"I'm glad there is such a strong role model for female Soldiers," said Abernathy. "Lieutenant Casey always has a positive attitude on a day to day basis and projects herself as a positive role model for everyone," he said.
Casey enjoys her career in field artillery, voicing her gratitude to serve every day. Because of her career choice, she was able to serve in the 210th Field Artillery Brigade based at Camp Casey, located 13 miles from the Korean Demilitarized Zone (DMZ)., a personally significant location.
Camp Casey was named after Maj. Hugh B. Casey, a World War II veteran that was killed during the Korean War, January 1952. He died when his plane crashed on the hilltop overlooking the small camp after it had been hit by enemy fire.
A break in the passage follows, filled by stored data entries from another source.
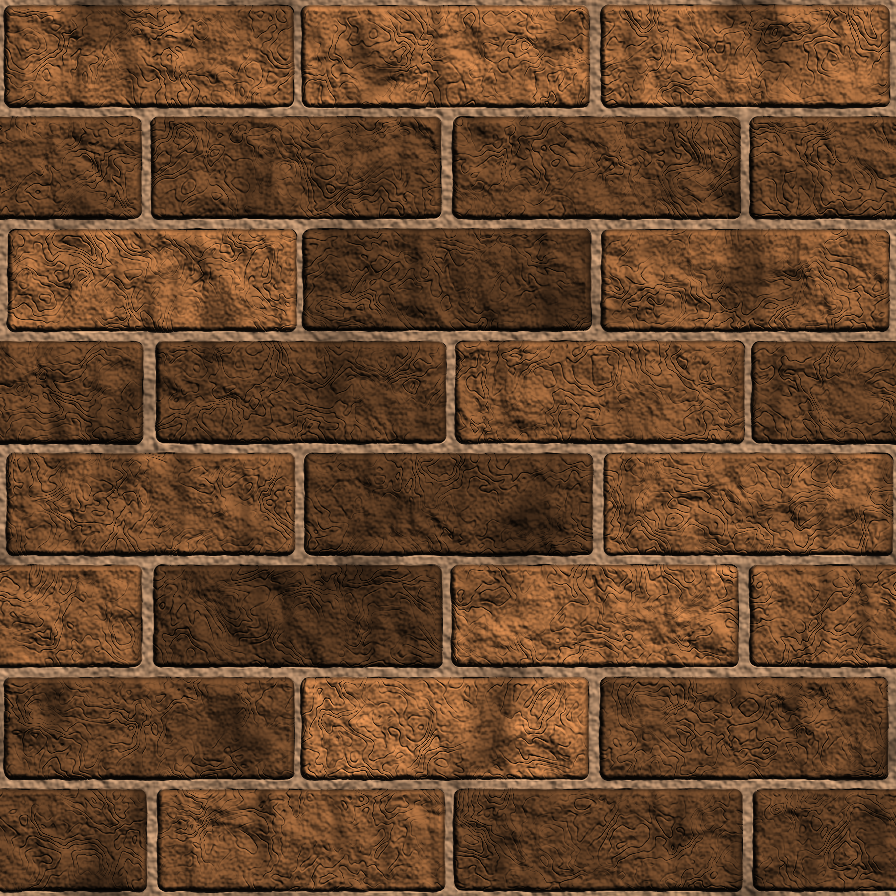
Write a Shadertoy shader that draws this texture.

```glsl
#define GRID vec2(3.0, 8.0)
#define JOINT 0.0112
#define CORNER 0.009
#define BEVEL 0.0065
#define JITTER vec2(0.007, 0.001)
#define TONE_RANGE vec2(0.66, 1.45)
#define CREASE_DEPTH 0.0013
#define GRAIN_DEPTH 0.0013
#define BRICK_COLOR vec3(0.42, 0.272, 0.157)
#define MORTAR_COLOR vec3(0.61, 0.475, 0.36)
#define LIGHT_DIR vec3(0.36, 0.62, 0.70)
#define STAIN 0.4

vec2 hash2(vec2 p) {
    vec2 q = vec2(dot(p, vec2(127.1, 311.7)), dot(p, vec2(269.5, 183.3)));
    return fract(sin(q) * 43758.5);
}

// Gradient noise with freq cells across the canvas, seamless at the borders
float corner(vec2 cell, vec2 offset, vec2 freq) {
    return dot(hash2(mod(cell, freq)) * 2.0 - 1.0, offset);
}

float noise(vec2 uv, vec2 freq) {
    vec2 p = uv * freq, i = floor(p), f = p - i;
    vec2 u = f * f * f * (f * (f * 6.0 - 15.0) + 10.0);
    vec2 e = vec2(1.0, 0.0);
    float low = mix(corner(i, f, freq), corner(i + e, f - e, freq), u.x);
    float high = mix(corner(i + e.yx, f - e.yx, freq), corner(i + 1.0, f - 1.0, freq), u.x);
    return mix(low, high, u.y);
}

float fbm(vec2 uv, vec2 freq, int octaves) {
    float sum = 0.0, amp = 1.0;
    for (int k = 0; k < octaves; k++) {
        sum += amp * noise(uv, freq);
        uv += 0.37;
        freq *= 2.0;
        amp *= 0.5;
    }
    return sum;
}

// Running bond: signed distance to the brick edge, and the brick's id
float brickDistance(vec2 uv, out vec2 id) {
    vec2 p = uv * GRID;
    p.x += 0.5 * (1.0 - mod(floor(p.y), 2.0));
    id = mod(floor(p), GRID);
    vec2 local = (fract(p) - 0.5) / GRID - (hash2(id + 7.0) - 0.5) * JITTER;
    vec2 halfSize = 0.5 / GRID - 0.5 * JOINT;
    halfSize.x -= 0.002 * (hash2(id + 19.0).x - 0.5);
    vec2 q = abs(local) - halfSize + CORNER;
    float d = length(max(q, 0.0)) + min(max(q.x, q.y), 0.0) - CORNER;
    return d + 0.0012 * noise(uv, vec2(60.0));
}

float bevel(float d) {
    float rim = 1.0 - clamp(-d / BEVEL, 0.0, 1.0);
    return 1.0 - rim * rim;
}

// Lumps, winding creases and grain
float brickRelief(vec2 uv) {
    vec2 warp = 0.022 * vec2(fbm(uv, vec2(11.0), 2), fbm(uv + 0.43, vec2(11.0), 2));
    vec2 p = uv + warp;
    float lumps = 0.009 * fbm(p + 0.17, vec2(24.0), 3);
    float contour = abs(sin(24.0 * fbm(p, vec2(13.0), 4)));
    float strength = smoothstep(-0.4, 0.3, noise(uv + 0.61, vec2(17.0)));
    float crease = (1.0 - smoothstep(0.0, 0.6, contour)) * strength;
    return lumps - CREASE_DEPTH * crease + GRAIN_DEPTH * noise(uv, vec2(230.0));
}

float surface(vec2 uv) {
    vec2 id;
    float d = brickDistance(uv, id);
    float mortar = 0.0025 * fbm(uv, vec2(90.0), 2);
    float brick = BEVEL * bevel(d) + brickRelief(uv);
    return mix(brick, mortar, smoothstep(-0.001, 0.001, d));
}

void mainImage(out vec4 fragColor, in vec2 fragCoord) {
    vec2 uv = fragCoord / iResolution.xy;
    vec2 id;
    float d = brickDistance(uv, id);
    float soft = max(1.0 / iResolution.y, 0.001);
    float mask = 1.0 - smoothstep(-soft, soft, d);

    // Relief lighting from the upper right, flat areas keep their colour
    vec2 e = vec2(0.0012, 0.0);
    float h = surface(uv);
    vec2 slope = vec2(surface(uv + e) - h, surface(uv + e.yx) - h) / e.x;
    vec3 normal = normalize(vec3(-slope, 1.0));
    vec3 light = normalize(LIGHT_DIR);
    float diffuse = max(dot(normal, light), 0.0) / light.z;
    float shade = 0.12 + 0.92 * diffuse;

    // Brick tone, mottling and vertical streaks
    float tone = mix(TONE_RANGE.x, TONE_RANGE.y, hash2(id + 3.0).x);
    float mottle = 1.0 + 0.28 * fbm(uv + 0.29, vec2(30.0), 3);
    float streak = 1.0 - 0.3 * smoothstep(0.05, 0.5, noise(uv, vec2(42.0, 7.0)));
    float rimShade = mix(0.5, 1.0, bevel(d));
    vec3 brick = BRICK_COLOR * tone * mottle * streak * rimShade;
    vec3 mortar = MORTAR_COLOR * (1.0 + 0.2 * noise(uv, vec2(50.0)));

    // Broad grime over bricks and joints
    float grime = 1.0 - STAIN * smoothstep(0.12, 0.6, fbm(uv + 0.53, vec2(7.0), 3));
    vec3 color = mix(mortar, brick, mask) * grime * shade;
    fragColor = vec4(clamp(color, 0.0, 1.0), 1.0);
}
```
A large white cross was placed on the hilltop marking the exact location of the crash site. Within days Camp Casey was named in his honor.
Fast forward 66 years and 2nd Lt. Sarah Casey has come to serve on the same post that happened to be named after her great uncle.
"I grew up knowing my family history and the sacrifices they have made," said Casey. She says the outstanding service in her family is the motivation behind her choices and she was destined to come to Camp Casey.
She recently discovered old letters that her great uncle Maj. Casey sent home, talking about battles from the wars he's been in, keeping old photos as a reminder of her history.
"It is very significant and special for me having the opportunity to serve with the 2nd Infantry Division at Camp Casey, South Korea," said Casey. "Being able to be closer to someone known as a hero," she said.